→ What you will do: Where does the word "phase" show up in the data? Please find each such line and copy it.

→ Entries provided:
● ● ● ●
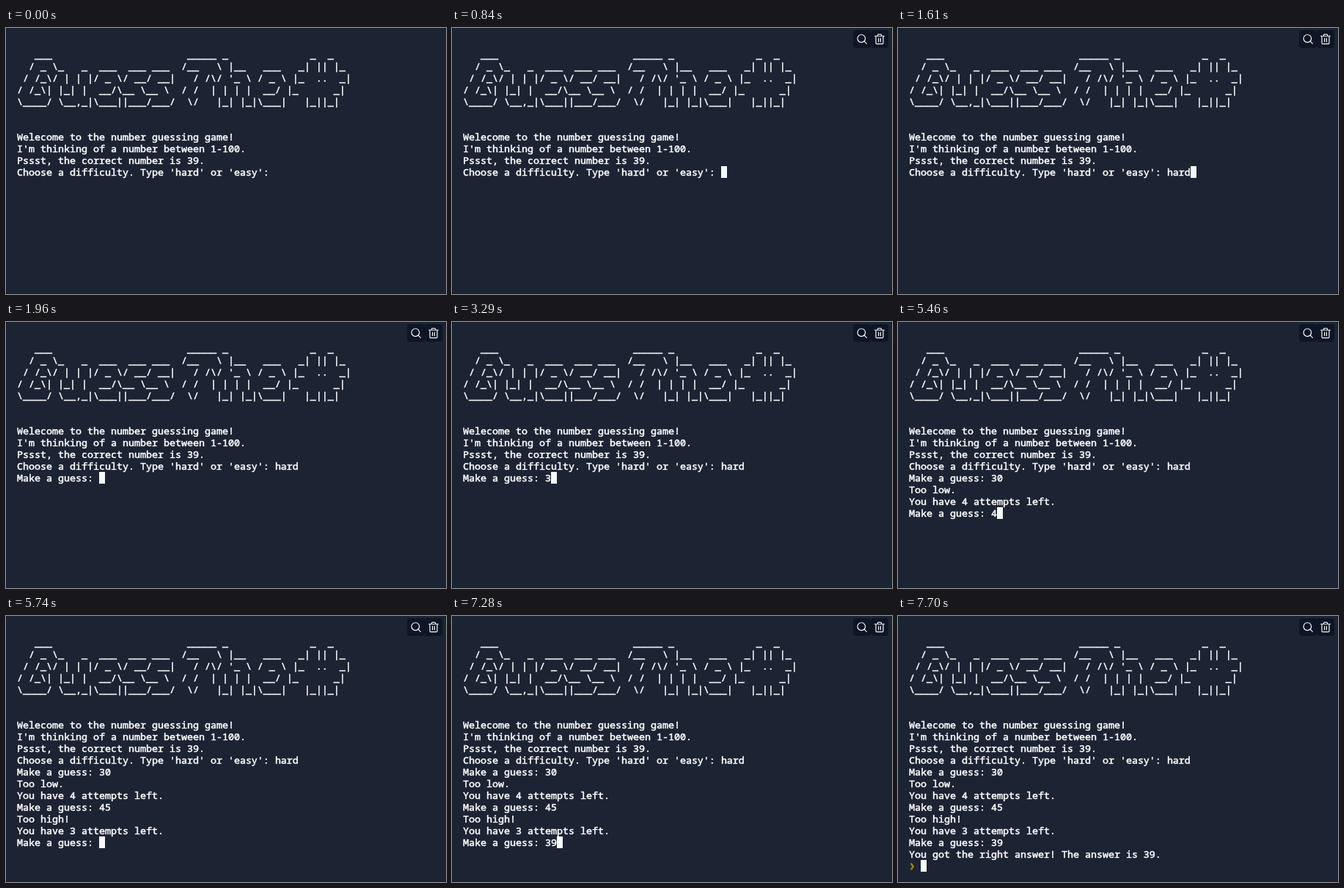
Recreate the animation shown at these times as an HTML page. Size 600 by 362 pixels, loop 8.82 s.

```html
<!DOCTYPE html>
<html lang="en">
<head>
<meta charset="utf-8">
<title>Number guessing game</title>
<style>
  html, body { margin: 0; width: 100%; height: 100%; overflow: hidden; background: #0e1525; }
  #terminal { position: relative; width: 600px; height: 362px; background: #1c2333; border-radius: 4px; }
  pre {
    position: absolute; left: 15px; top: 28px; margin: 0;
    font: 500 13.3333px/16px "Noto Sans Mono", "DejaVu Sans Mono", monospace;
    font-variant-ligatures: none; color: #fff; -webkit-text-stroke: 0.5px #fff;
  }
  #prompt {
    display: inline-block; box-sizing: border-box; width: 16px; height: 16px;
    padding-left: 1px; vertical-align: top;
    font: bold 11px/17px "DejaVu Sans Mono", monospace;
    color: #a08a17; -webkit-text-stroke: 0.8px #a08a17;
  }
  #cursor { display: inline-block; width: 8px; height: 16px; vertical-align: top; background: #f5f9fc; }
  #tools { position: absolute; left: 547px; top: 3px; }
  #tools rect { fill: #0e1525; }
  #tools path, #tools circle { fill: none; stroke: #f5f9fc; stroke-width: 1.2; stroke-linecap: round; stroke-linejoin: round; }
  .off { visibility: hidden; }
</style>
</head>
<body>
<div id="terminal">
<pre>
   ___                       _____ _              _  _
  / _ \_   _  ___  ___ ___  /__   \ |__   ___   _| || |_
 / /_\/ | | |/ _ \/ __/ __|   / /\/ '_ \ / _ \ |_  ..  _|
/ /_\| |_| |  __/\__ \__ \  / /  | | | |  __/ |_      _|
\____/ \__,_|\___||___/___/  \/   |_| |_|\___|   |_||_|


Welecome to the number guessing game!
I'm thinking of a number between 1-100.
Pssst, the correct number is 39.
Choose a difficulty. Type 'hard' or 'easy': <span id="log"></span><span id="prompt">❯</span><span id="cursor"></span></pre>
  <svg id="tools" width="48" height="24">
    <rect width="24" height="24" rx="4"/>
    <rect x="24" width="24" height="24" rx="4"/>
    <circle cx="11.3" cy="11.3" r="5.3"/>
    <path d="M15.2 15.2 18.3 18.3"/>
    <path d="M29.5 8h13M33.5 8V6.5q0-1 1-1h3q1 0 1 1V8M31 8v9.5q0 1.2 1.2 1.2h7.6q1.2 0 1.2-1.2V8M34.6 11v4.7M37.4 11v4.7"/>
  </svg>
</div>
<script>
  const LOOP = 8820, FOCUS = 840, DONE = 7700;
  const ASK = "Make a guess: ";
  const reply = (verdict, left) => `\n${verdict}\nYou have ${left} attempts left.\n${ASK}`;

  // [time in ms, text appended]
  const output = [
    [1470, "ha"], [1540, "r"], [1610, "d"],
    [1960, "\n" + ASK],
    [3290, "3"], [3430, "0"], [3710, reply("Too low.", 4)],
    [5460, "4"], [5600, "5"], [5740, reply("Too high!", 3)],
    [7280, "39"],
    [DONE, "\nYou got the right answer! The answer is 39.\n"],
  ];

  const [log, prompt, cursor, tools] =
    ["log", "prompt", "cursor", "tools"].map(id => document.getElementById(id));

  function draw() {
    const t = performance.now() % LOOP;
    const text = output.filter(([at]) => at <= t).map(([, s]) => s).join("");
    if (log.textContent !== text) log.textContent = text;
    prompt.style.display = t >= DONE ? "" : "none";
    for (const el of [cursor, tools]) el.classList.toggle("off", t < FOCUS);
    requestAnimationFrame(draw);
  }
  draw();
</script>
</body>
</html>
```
● ● ● ●
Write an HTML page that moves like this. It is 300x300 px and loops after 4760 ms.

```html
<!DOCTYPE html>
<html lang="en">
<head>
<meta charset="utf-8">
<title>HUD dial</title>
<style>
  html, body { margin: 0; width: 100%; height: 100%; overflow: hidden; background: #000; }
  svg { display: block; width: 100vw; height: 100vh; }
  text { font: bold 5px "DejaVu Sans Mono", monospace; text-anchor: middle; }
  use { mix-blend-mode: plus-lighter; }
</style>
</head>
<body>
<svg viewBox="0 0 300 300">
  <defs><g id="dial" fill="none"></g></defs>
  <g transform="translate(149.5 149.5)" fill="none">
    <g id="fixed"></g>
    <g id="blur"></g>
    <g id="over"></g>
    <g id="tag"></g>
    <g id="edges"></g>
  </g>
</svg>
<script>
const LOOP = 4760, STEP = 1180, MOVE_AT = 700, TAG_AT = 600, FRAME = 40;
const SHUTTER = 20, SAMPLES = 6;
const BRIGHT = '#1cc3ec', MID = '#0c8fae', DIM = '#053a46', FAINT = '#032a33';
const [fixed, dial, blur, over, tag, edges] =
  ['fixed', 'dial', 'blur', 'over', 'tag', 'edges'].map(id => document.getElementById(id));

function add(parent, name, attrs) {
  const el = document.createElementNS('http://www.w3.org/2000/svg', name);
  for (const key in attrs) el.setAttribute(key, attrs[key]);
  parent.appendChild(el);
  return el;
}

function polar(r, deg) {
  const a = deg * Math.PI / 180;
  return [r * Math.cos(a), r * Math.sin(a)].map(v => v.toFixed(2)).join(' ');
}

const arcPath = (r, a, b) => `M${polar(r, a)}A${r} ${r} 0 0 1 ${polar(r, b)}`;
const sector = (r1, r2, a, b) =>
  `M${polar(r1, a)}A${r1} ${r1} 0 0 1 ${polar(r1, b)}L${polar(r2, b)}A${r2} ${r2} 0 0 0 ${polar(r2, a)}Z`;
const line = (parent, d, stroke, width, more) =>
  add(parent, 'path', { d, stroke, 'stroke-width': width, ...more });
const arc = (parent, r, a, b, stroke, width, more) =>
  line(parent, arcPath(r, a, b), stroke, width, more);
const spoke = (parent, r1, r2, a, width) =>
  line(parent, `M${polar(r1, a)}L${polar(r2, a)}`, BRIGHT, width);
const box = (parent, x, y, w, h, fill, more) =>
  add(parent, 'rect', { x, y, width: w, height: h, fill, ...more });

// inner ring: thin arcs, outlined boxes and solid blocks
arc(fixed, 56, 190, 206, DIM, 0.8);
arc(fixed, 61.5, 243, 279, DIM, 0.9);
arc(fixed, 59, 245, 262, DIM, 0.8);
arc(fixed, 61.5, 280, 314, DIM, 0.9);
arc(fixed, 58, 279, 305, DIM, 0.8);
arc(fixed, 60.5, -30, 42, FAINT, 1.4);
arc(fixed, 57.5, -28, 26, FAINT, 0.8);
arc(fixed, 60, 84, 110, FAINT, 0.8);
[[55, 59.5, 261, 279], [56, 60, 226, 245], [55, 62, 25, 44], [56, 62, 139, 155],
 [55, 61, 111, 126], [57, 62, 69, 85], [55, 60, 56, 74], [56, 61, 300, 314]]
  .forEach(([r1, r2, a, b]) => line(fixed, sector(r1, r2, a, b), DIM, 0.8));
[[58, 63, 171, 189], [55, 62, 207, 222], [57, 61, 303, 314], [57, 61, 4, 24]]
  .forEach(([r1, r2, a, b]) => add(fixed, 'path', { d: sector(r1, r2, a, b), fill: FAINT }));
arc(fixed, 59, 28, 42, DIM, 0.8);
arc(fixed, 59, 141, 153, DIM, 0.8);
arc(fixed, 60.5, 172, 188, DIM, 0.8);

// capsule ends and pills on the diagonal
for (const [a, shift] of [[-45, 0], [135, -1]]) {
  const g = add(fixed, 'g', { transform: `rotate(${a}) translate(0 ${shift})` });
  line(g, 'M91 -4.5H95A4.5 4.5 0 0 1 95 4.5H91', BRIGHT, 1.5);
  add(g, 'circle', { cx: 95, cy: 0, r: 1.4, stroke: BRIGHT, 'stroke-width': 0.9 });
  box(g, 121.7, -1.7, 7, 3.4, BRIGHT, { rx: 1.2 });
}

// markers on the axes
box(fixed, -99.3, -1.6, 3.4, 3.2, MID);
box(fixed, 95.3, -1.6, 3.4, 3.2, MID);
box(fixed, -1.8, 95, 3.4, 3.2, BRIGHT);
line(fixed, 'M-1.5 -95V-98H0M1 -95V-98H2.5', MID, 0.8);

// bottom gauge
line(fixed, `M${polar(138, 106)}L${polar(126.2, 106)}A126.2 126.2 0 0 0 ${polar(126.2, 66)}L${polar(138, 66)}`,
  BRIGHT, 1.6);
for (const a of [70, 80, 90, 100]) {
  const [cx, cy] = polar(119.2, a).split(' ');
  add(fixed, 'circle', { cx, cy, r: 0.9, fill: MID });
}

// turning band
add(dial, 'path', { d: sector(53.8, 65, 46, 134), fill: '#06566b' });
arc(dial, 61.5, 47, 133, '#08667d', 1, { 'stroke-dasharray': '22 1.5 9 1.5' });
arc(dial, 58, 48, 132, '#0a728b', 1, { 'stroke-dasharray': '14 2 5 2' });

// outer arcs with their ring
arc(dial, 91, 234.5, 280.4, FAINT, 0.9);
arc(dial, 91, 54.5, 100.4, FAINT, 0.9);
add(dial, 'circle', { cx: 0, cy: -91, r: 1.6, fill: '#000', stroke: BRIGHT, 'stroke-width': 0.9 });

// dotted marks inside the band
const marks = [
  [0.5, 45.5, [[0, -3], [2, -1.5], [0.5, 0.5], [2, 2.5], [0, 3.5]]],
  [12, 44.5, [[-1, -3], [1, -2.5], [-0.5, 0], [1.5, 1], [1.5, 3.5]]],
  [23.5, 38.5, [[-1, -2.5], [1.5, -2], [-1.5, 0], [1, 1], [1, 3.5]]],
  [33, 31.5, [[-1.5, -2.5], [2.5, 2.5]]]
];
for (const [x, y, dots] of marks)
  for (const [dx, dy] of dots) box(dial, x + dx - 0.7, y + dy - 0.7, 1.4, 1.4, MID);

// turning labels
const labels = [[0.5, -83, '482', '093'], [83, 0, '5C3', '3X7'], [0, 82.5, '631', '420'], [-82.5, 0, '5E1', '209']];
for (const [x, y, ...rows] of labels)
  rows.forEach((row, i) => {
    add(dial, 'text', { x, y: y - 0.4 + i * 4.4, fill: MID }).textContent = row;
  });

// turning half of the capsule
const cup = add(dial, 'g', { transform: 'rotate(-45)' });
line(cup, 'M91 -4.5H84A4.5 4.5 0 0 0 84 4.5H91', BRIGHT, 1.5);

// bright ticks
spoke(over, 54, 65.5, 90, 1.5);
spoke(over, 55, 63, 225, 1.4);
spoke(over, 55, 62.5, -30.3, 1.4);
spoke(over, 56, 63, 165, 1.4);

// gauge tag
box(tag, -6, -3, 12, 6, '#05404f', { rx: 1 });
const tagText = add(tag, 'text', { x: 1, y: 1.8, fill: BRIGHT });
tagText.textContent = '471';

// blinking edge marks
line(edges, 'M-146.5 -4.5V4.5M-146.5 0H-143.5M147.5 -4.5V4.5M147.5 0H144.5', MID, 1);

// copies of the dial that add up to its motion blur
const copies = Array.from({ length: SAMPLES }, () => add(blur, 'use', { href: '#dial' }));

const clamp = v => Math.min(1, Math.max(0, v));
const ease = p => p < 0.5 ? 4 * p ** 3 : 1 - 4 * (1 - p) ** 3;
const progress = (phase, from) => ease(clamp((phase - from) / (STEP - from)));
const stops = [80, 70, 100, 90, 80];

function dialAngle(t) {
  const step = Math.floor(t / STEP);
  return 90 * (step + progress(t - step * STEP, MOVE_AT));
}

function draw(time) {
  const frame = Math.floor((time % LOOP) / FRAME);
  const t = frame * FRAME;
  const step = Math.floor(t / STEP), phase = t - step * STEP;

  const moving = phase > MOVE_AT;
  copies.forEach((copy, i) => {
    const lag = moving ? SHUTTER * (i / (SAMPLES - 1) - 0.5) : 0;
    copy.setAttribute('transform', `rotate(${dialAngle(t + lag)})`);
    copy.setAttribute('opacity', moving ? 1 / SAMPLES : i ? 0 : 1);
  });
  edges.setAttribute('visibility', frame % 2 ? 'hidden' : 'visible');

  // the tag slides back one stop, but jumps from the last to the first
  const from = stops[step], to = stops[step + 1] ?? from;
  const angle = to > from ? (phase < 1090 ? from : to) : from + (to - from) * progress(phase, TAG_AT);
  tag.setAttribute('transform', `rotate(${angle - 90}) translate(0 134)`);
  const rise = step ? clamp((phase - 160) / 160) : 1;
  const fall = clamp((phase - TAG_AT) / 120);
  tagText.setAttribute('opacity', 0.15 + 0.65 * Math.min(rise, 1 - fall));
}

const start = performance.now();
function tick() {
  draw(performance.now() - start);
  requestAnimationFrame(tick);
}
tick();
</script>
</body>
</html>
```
● ● ● ●
→ Exercise response:
const progress = (phase, from) => ease(clamp((phase - from) / (STEP - from)));
  const step = Math.floor(t / STEP), phase = t - step * STEP;
  const moving = phase > MOVE_AT;
  const angle = to > from ? (phase < 1090 ? from : to) : from + (to - from) * progress(phase, TAG_AT);
  const rise = step ? clamp((phase - 160) / 160) : 1;
  const fall = clamp((phase - TAG_AT) / 120);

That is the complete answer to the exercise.